### THE RECORDS
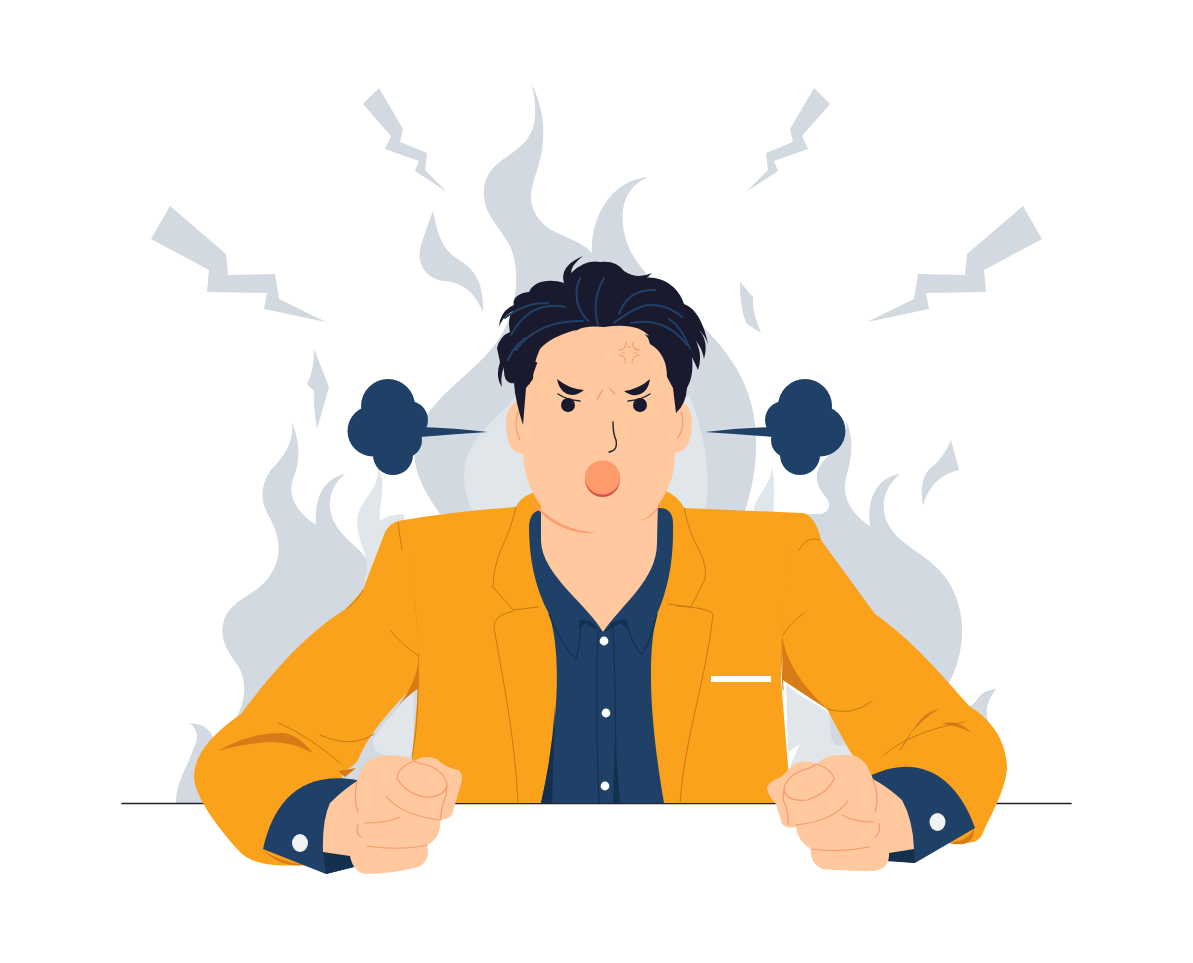
<!DOCTYPE html>
<html lang="en">
<head>
<meta charset="utf-8">
<title>Angry man at a desk</title>
<style>
:root{--paper:#fff;--smoke:#d2d9e1;--smoke-light:#e0e6ea;--jacket:#faa21b;--jacket-shade:#d67b15;--jacket-line:#c57a12;--shirt:#1f4167;--shirt-shade:#14304f;--skin:#ffc89f;--skin-line:#f79a6c;--mouth:#ff9a6c;--hair:#1a1a2e;--ink:#20222e}
html,body{margin:0;height:100%;overflow:hidden;background:var(--paper)}
svg{display:block;width:1193px;height:963px}
.smoke{fill:var(--smoke)}
.smoke-light{fill:var(--smoke-light)}
.jacket{fill:var(--jacket)}
.jacket-shade{fill:var(--jacket-shade)}
.shirt{fill:var(--shirt)}
.shirt-shade{fill:var(--shirt-shade)}
.skin{fill:var(--skin)}
.hair{fill:var(--hair)}
.button{fill:var(--paper)}
.seam,.skin-crease,.strand,.placket,.nose,.table{fill:none;stroke-linecap:round;stroke-linejoin:round}
.seam{stroke:var(--jacket-line);stroke-width:1}
.skin-crease{stroke:var(--skin-line);stroke-width:1.2}
.strand{stroke:var(--shirt);stroke-width:2}
.placket{stroke:var(--shirt-shade);stroke-width:1.2}
.nose{stroke:var(--ink);stroke-width:1.4}
.table{stroke:var(--ink);stroke-width:1.6}
</style>
</head>
<body>
<svg viewBox="0 0 1193 963" role="img" aria-label="Furious man in an orange jacket pounding his fists on a desk, steam blowing from his ears and flames behind him">
<defs>
  <g id="puff">
    <path d="M420 427Q455 428 488 432Q455 434 420 437Z"/>
    <circle cx="388" cy="406" r="27"/><circle cx="373" cy="431" r="25.5"/>
    <circle cx="409" cy="420" r="19"/><circle cx="404" cy="440" r="18"/>
    <circle cx="393" cy="455" r="20"/><circle cx="390" cy="428" r="24"/>
  </g>
  <g id="bolts">
    <path d="M379 88L403 129L400 142L427 153L425 170L447 192L415 171L419 161L385 149L391 136L363 104Z"/>
    <path d="M170 206L226 254L228 275L275 274L279 299L326 322L264 309L267 293L207 292L209 270L151 239Z"/>
  </g>
</defs>

<g id="flames">
  <path class="smoke" d="M440 514C420 486 409 462 417 436C427 400 468 378 493 347C517 318 522 272 510 246C498 224 482 213 484 189C487 157 523 157 533 128C537 113 535 100 532 85C543 107 546 132 541 156C536 178 526 193 534 211C546 237 576 235 592 253C590 218 611 180 648 177C627 186 619 205 624 232C630 261 650 278 676 302C719 339 754 376 756 436C757 466 752 490 744 514Z"/>
  <path class="smoke-light" d="M474 514C463 494 461 472 468 455C477 430 500 417 516 396L690 396C703 430 712 470 705 514Z"/>
  <path class="smoke" d="M433 211C438 237 443 250 459 260C476 270 484 285 483 312C474 290 460 282 444 281C425 279 416 262 421 245Q426 229 433 211Z"/>
  <path class="smoke" d="M740 282L753 297Q752 312 761 333L747 324Q740 311 740 282Z"/>
  <path class="smoke" d="M314 349L329 387L317 429Q313 405 314 391L307 384Q314 372 314 349Z"/>
  <path class="smoke" d="M951 440L959 470Q930 477 923 506Q918 477 932 467Q944 457 951 440Z"/>
  <path class="smoke" d="M176 803C176 780 189 765 194 747C200 736 196 729 190 723C205 724 212 731 215 742C244 720 251 686 238 666C228 652 220 640 223 624C228 599 255 597 269 577C285 554 278 534 270 518C260 502 260 486 270 471C286 455 294 441 292 422C303 451 298 466 292 482C288 501 301 515 316 525C314 496 325 478 345 474C329 487 327 505 333 520C343 540 359 546 367 560L420 620L420 803Z"/>
  <path class="smoke-light" d="M367 569C368 552 354 536 358 515C362 499 379 490 378 468C388 487 378 502 380 521Q386 515 404 514L410 600L363 590Z"/>
  <path class="smoke-light" d="M754 512C753 497 772 486 772 466C776 484 773 500 774 513Z"/>
  <path class="smoke" d="M800 514L821 514C829 512 833 504 824 495C811 477 817 467 830 454C843 440 848 433 846 420C855 441 851 460 846 478C841 499 854 516 870 526C866 498 878 477 900 474C884 487 880 506 887 522C899 548 930 553 948 581C967 611 967 651 947 687L970 706C979 702 977 691 996 689C985 703 985 715 990 728L900 760L820 700L790 600Z"/>
  <path class="smoke-light" d="M414 690Q386 720 374 738Q370 752 385 755L413 757Z"/>
  <path class="smoke-light" d="M786 683C795 698 828 705 837 723Q843 738 866 760L790 766L800 744L788 752Z"/>
  <path class="smoke" d="M829 710Q837 730 850 743Q832 750 831 736Z"/>
</g>

<g id="anger-bolts" class="smoke">
  <use href="#bolts"/>
  <use href="#bolts" transform="matrix(-1 0 0 1 1193 0)"/>
</g>

<g id="steam" class="shirt">
  <use href="#puff"/>
  <use href="#puff" transform="matrix(-1 0 0 1 1193 0)"/>
</g>

<line class="table" x1="122" y1="803.5" x2="1071" y2="803.5"/>

<g id="torso">
  <path class="jacket" d="M398 521Q455 511 516 507Q522 494 540 491L666 491Q679 497 684 508L802 513Q815 515 821 540L783 625L781 680L791 803L408 803L419 680L414 600L363 590L384 535Q389 523 398 521Z"/>
  <path class="shirt" d="M529 526Q530 511 541 510L658 508Q672 507 673 522C674 560 668 590 657 614C648 650 648 710 664 803L541 803C560 720 561 650 549 614C534 586 529 556 529 526Z"/>
  <path class="shirt-shade" d="M541 803Q552 755 555 706L552 803ZM580 620Q592 618 599 631L586 622L579 630ZM626 620Q613 618 606 631L620 622L628 630ZM613 803L615 740L620 803Z"/>
  <path class="placket" d="M549 614Q562 646 576 659Q581 640 580 620L602 632L626 620Q631 643 642 655Q652 637 657 614M598 632Q595 700 599 803M613 627Q617 720 615 803"/>
  <g class="button"><circle cx="604" cy="641" r="4.4"/><circle cx="606" cy="713" r="4.4"/><circle cx="605" cy="786" r="4.4"/></g>
  <path class="skin" d="M541 500L658 500L657 543C657 580 621 605 603 632C588 605 542 575 541 541Z"/>
  <path class="seam" d="M516 507Q511 530 501 549Q493 570 493 587L513 610L538 607M513 611Q492 616 494 628C505 690 515 740 518 803M684 508Q689 533 700 552Q707 566 705 579L691 607L668 604M676 606Q712 608 713 615C706 680 684 740 680 803M414 600Q420 640 418 690Q418 725 412 757M398 523L405 571M789 584Q779 630 783 690"/>
  <rect class="button" x="711" y="676" width="60" height="6"/>
</g>

<g id="head">
  <path class="skin" d="M526 400Q507 400 506 422Q506 454 524 454ZM673 400Q691 400 692 422Q692 453 673 453Z"/>
  <path class="skin-crease" d="M518 412Q513 427 520 440M681 412Q686 425 678 438"/>
  <path class="skin" d="M522 360L545 325L655 325L676 365L675 455C674 500 643 533 597 533C555 532 525 500 523 453Z"/>
  <path fill="var(--mouth)" d="M530 497C546 520 570 531 597 533C565 535 540 518 530 497ZM663 499Q655 514 641 521Q657 516 663 499Z"/>
  <g id="hair">
    <path class="hair" d="M523 425Q515 400 514 383Q503 385 504 367Q500 376 502 387Q495 377 500 362L497 348Q500 336 510 332Q507 318 513 311Q503 316 499 327Q500 311 514 305C511 297 523 292 529 292C533 281 550 278 564 283Q559 266 583 256Q571 265 571 273Q585 259 600 262Q616 260 624 271Q637 280 652 273Q645 281 634 281C655 271 678 284 684 304Q701 310 708 344Q704 334 699 330Q709 341 704 359Q702 348 696 341Q703 356 698 370L692 357Q694 376 687 388Q686 404 676 413L673 388L667 377Q667 354 650 344Q648 336 644 334L649 336Q637 322 604 327Q584 325 573 332L580 329Q551 336 540 349Q533 364 533 379L526 388Z"/>
    <path class="strand" d="M511 335Q530 300 565 307M516 350Q538 320 583 321M505 318Q525 302 548 303M588 321Q570 302 580 278M598 325Q591 300 604 278M614 323Q638 304 652 305Q668 305 682 317M631 323Q665 316 687 345M619 314Q628 289 655 290M508 360Q515 344 526 338M690 349Q681 326 669 319"/>
    <path d="M536 362L528 384M664 350L671 374M544 342Q530 350 526 366" fill="none" stroke="var(--hair)" stroke-width="3"/>
  </g>
  <g id="face">
    <path class="hair" d="M557 379Q569 389 584 390Q578 395 572 395Q560 394 557 379ZM650 379Q639 389 624 391Q630 396 637 395Q648 393 650 379Z"/>
    <circle class="hair" cx="568" cy="405" r="7"/><circle class="hair" cx="640" cy="405" r="7"/>
    <path class="nose" stroke-width="1" d="M558 394Q567 400 580 401M650 394Q641 400 628 401"/>
    <path class="nose" d="M613 422Q613 434 616 440Q618 451 609 452"/>
    <path class="skin-crease" d="M603 390Q600 393 597 400M610 389L615 394M619 350Q626 350 626 342M633 342Q632 350 640 350M619 355Q626 355 625 363M632 363Q632 355 640 355M627 347L630 347M622 353L625 353M634 353L637 353"/>
    <ellipse cx="602.500" cy="479" rx="17.500" ry="18" fill="#d8514f"/>
    <ellipse cx="602.500" cy="477.500" rx="17.500" ry="17" fill="var(--mouth)"/>
  </g>
</g>

<g id="left-arm">
  <path class="jacket" d="M386 530L363 590L346 609C306 633 270 675 241 714C214 733 193 754 194 779C197 801 221 831 238 850C253 867 280 866 306 865L330 810L344 771Q352 768 358 760C373 725 399 703 418 680L419 640L410 560Z"/>
  <path class="jacket-shade" d="M419 656L419 688Q407 696 398 706Q417 683 419 656ZM218 751Q250 732 284 733Q298 735 313 753Q292 742 272 742Q244 743 218 751ZM338 771L356 768L345 777ZM262 849Q278 862 306 865Q280 868 262 849Z"/>
  <path class="seam" d="M390 630Q402 645 419 656M363 590Q357 602 346 609M279 723Q310 737 340 763M320 735Q352 749 374 734"/>
  <path class="shirt" d="M263 849C273 803 300 770 357 780L368 800L354 867L326 874Z"/>
  <path class="shirt-shade" d="M323 851L354 856L354 867L326 874Z"/>
  <ellipse cx="300" cy="843" rx="8" ry="9" fill="#f1f3f5"/>
  <path class="skin" d="M357 781C362 766 367 757 384 756Q404 754 414 761Q424 754 437 759Q446 768 459 770Q464 776 461 784L452 815Q448 820 440 819Q442 838 427 845Q431 862 418 867Q392 874 366 874Q353 872 350 856L323 852Q322 820 330 803Q343 790 357 781Z"/>
  <path class="skin-crease" d="M357 781Q353 798 358 812M414 761Q398 767 397 778Q404 792 424 797Q444 798 447 785Q445 771 427 765Q419 764 414 761M447 785L446 795Q440 810 441 820M386 796Q402 816 441 820M358 825Q355 834 361 837M367 846Q400 851 427 845M400 817Q388 823 364 823"/>
</g>

<g id="right-arm">
  <path class="jacket" d="M802 513Q815 515 821 540L875 614C911 639 943 676 969 706C994 721 1007 744 1007 769C1005 792 989 818 982 835Q977 845 960 842L948 843L900 800L868 776C850 755 839 731 827 709Q805 695 783 680L782 635L787 540Z"/>
  <path class="jacket-shade" d="M782 635Q787 672 827 709L783 680ZM911 733Q923 712 939 709Q925 717 911 733ZM942 724Q957 718 972 733Q957 725 942 724ZM974 828Q969 841 948 843Q975 849 974 828Z"/>
  <path class="seam" d="M799 550Q807 535 820 540M804 613Q790 623 783 635M827 709Q852 717 872 701M884 755Q910 732 964 722M900 750L911 733"/>
  <path class="shirt" d="M868 777C915 753 955 772 975 828L915 863L885 860Z"/>
  <path class="shirt-shade" d="M887 853L914 849L915 863L885 861Z"/>
  <ellipse cx="937.500" cy="822" rx="8" ry="9" fill="#f1f3f5"/>
  <path class="skin" d="M873 779C867 763 861 754 845 755Q826 754 816 764Q806 758 793 765L781 777Q769 781 767 788Q768 796 776 804L782 824Q786 829 796 827Q798 842 811 849Q809 862 822 869Q850 871 873 871Q890 869 889 853L914 849Q913 820 902 800Q889 788 873 779Z"/>
  <path class="skin-crease" d="M873 779Q880 797 875 812M816 764Q832 769 834 779Q828 793 807 800Q787 802 784 790Q785 777 803 770Q812 768 816 764M784 790L783 799Q789 812 788 824M848 801Q834 821 796 825M879 824Q881 833 875 837M869 847Q840 853 811 849M842 815Q855 822 873 822"/>
</g>
</svg>
</body>
</html>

### EXERCISE PROMPT
Up to the line containing "779Q880 797 875", skip everything; from that line through the last line above, return each line exactly.

### REPLY
  <path class="skin-crease" d="M873 779Q880 797 875 812M816 764Q832 769 834 779Q828 793 807 800Q787 802 784 790Q785 777 803 770Q812 768 816 764M784 790L783 799Q789 812 788 824M848 801Q834 821 796 825M879 824Q881 833 875 837M869 847Q840 853 811 849M842 815Q855 822 873 822"/>
</g>
</svg>
</body>
</html>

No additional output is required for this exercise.